A new federal rule restricts road construction and logging in the country’s largest national forest

Members of Western Australia's Department of Fire and Emergency Services search an 870-mile stretch of highway for a radioactive capsule believed to have fallen off a truck.

A Radioactive Capsule Is Lost in Western Australia's Desert

Exposure to the substance could cause burns and radiation sickness, authorities say

Blood donations have dropped around the United States during the Covid-19 pandemic.

More Gay and Bisexual Men Could Soon Donate Blood

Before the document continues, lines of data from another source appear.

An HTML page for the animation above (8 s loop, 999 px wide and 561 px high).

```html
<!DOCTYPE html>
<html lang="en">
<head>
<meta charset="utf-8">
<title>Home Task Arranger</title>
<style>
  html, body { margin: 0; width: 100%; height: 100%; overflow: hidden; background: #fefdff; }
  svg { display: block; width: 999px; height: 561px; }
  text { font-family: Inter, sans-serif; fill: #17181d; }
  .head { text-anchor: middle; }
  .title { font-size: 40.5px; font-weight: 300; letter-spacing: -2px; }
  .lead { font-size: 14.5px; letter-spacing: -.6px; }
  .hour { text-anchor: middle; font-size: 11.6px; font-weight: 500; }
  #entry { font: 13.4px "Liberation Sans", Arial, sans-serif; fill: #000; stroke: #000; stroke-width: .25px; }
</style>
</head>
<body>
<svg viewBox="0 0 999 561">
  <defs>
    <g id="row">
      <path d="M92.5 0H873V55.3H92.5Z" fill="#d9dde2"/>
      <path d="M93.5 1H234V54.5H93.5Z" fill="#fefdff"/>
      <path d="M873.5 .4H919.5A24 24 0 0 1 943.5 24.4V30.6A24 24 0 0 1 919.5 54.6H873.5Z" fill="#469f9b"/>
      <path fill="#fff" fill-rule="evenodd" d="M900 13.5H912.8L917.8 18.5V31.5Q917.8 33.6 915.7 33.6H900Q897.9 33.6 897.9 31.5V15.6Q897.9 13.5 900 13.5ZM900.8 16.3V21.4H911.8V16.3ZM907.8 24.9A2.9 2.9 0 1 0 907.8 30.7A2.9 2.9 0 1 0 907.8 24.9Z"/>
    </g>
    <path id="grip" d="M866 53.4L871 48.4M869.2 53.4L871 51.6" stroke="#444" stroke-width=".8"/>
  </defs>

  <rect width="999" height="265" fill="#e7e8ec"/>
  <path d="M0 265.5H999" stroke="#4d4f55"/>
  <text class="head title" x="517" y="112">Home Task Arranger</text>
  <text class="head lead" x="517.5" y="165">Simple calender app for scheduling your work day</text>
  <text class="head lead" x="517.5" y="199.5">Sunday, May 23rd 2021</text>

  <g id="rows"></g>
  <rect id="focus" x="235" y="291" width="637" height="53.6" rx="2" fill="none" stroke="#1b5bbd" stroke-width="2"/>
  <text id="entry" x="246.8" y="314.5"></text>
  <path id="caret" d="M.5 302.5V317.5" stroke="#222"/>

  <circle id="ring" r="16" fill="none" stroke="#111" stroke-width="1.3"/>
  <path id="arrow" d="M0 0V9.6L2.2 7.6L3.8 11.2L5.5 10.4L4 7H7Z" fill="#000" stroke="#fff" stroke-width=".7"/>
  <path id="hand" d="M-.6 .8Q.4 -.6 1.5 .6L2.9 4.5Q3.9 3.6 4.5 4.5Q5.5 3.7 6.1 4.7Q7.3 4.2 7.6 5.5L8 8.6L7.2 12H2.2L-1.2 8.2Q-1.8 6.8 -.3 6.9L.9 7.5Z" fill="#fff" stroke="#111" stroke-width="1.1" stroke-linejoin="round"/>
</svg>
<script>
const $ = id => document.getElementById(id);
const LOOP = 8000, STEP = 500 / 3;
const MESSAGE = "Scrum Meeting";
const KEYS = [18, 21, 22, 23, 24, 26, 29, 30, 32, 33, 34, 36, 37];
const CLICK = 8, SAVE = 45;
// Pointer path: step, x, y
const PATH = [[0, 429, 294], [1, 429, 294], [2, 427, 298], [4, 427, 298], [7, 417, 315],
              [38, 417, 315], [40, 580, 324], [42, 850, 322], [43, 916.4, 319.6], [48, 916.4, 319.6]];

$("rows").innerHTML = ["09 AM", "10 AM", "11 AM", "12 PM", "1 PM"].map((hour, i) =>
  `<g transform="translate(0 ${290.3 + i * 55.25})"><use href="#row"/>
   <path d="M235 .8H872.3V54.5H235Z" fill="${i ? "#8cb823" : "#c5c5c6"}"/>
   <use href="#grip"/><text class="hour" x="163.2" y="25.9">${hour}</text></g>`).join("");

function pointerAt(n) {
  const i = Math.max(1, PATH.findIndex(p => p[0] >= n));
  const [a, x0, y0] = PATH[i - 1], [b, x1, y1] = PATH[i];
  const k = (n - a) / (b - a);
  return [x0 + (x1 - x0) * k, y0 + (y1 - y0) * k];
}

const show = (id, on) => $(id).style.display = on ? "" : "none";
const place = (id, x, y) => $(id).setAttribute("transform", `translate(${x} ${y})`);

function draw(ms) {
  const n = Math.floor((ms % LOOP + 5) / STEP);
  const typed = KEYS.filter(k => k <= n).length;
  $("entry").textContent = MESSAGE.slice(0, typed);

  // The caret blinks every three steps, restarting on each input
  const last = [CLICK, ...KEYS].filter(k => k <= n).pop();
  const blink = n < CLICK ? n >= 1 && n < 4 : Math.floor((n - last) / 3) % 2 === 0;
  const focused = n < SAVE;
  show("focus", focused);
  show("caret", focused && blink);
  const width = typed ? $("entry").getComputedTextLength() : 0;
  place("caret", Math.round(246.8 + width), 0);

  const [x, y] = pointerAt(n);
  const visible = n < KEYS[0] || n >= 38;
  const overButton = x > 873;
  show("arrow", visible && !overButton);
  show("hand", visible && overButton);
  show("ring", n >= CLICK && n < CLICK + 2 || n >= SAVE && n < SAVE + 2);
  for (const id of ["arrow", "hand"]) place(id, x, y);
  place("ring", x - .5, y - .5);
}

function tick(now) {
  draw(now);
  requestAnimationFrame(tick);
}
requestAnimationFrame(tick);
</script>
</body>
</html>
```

Since 1985, federal blood donor restrictions have barred many men who have sex with men from participating

A bear in Colorado took a liking to a wildlife camera, capturing hundreds of selfies.

This Black Bear Took Hundreds of ‘Selfies’ on a Wildlife Camera

Of the 580 images captured by the camera in November, about 400 were of the bear

The crack called Chasm-1 had been dormant for decades until 2012. Now, it has created a new iceberg.

Iceberg Twice the Size of New York City Breaks off From Antarctica

The event was expected and not linked to climate change, researchers say

The eugenics movement formed the basis for policies in Nazi Germany and discrimination against Black people based on sickle cell disease in the United States.

Genetics Society Issues Apology for Ties to Eugenics and Racism

In a new report, the American Society of Human Genetics details its failures to address false and unjust uses of the field

A person-shaped robot liquifies to escape a cage, then cools back into its original shape in a mold placed in the ground outside the bars.

This Shape-Shifting Robot Can Liquefy Itself and Reform

The technology could one day assemble and repair hard-to-reach circuits, act as a universal screw or retrieve foreign objects from a body, researchers say

A portrait of Anne d’Alégre, a 17th-century French noblewoman who masked her poor dentition with gold wire and an elephant ivory false tooth

What Secrets Lie Beneath This 17th-Century French Aristocrat's Smile?

New research suggests noblewoman Anne d’Alégre used gold wire to keep her decaying teeth in place

An orbital diagram shows that 2023 BU's trajectory (in red) passed closer to Earth on January 26, 2023 than the orbits of geosynchronous satellites (in green). 

An Asteroid Just Passed Very Close to Earth

The truck-sized space rock came within 2,200 miles of our planet, closer than some satellites

Concept art for the final form of NASA's experimental X-57 Maxwell electric plane. The plane is not expected to ever reach this phase, as the program's time and funds are running out.

NASA’s Electric Plane Will Take Flight This Year—but Its Future Is Uncertain

The X-57 Maxwell has removed some barriers to electric flight, but its funding expires soon

Some fungi can take over ants' minds, killing the host and using its body to spread spores to other victims.

The Real Zombie Fungus That Inspired HBO's 'The Last of Us'

Humans will probably never face a fungal apocalypse, but in the insect world, mind-controlling fungi can pose a serious threat

Wolves on Pleasant Island are actively hunting and eating sea otters.

Alaska

In Alaska, Hungry Wolves Have Started Eating Sea Otters

After devouring their island's deer, these canines may be the first land predators to rely on sea otters as a main food source

The first traffic court case to use a "robot lawyer" is set for February 22.

The First 'A.I. Lawyer' Will Help Defendants Fight Speeding Tickets

Two people equipped with Bluetooth earpieces will repeat to a judge what the robot tells them

Ants don't have noses, but they detect scents using antennae atop their heads.

These Ants Were Trained to Sniff Out Cancer

In just ten minutes, an ant could learn to identify urine from mice with cancerous tumors, a new study finds

An artist's rendition of a cross-section of Earth. The innermost layer, the inner core, is a 1,500-mile-wide ball of iron.

The Spin of Earth's Inner Core May Be Changing, Scientists Say

A new study finds our planet's iron center shifts between spinning slightly faster and slightly slower than the surface—but not all experts agree

loading icon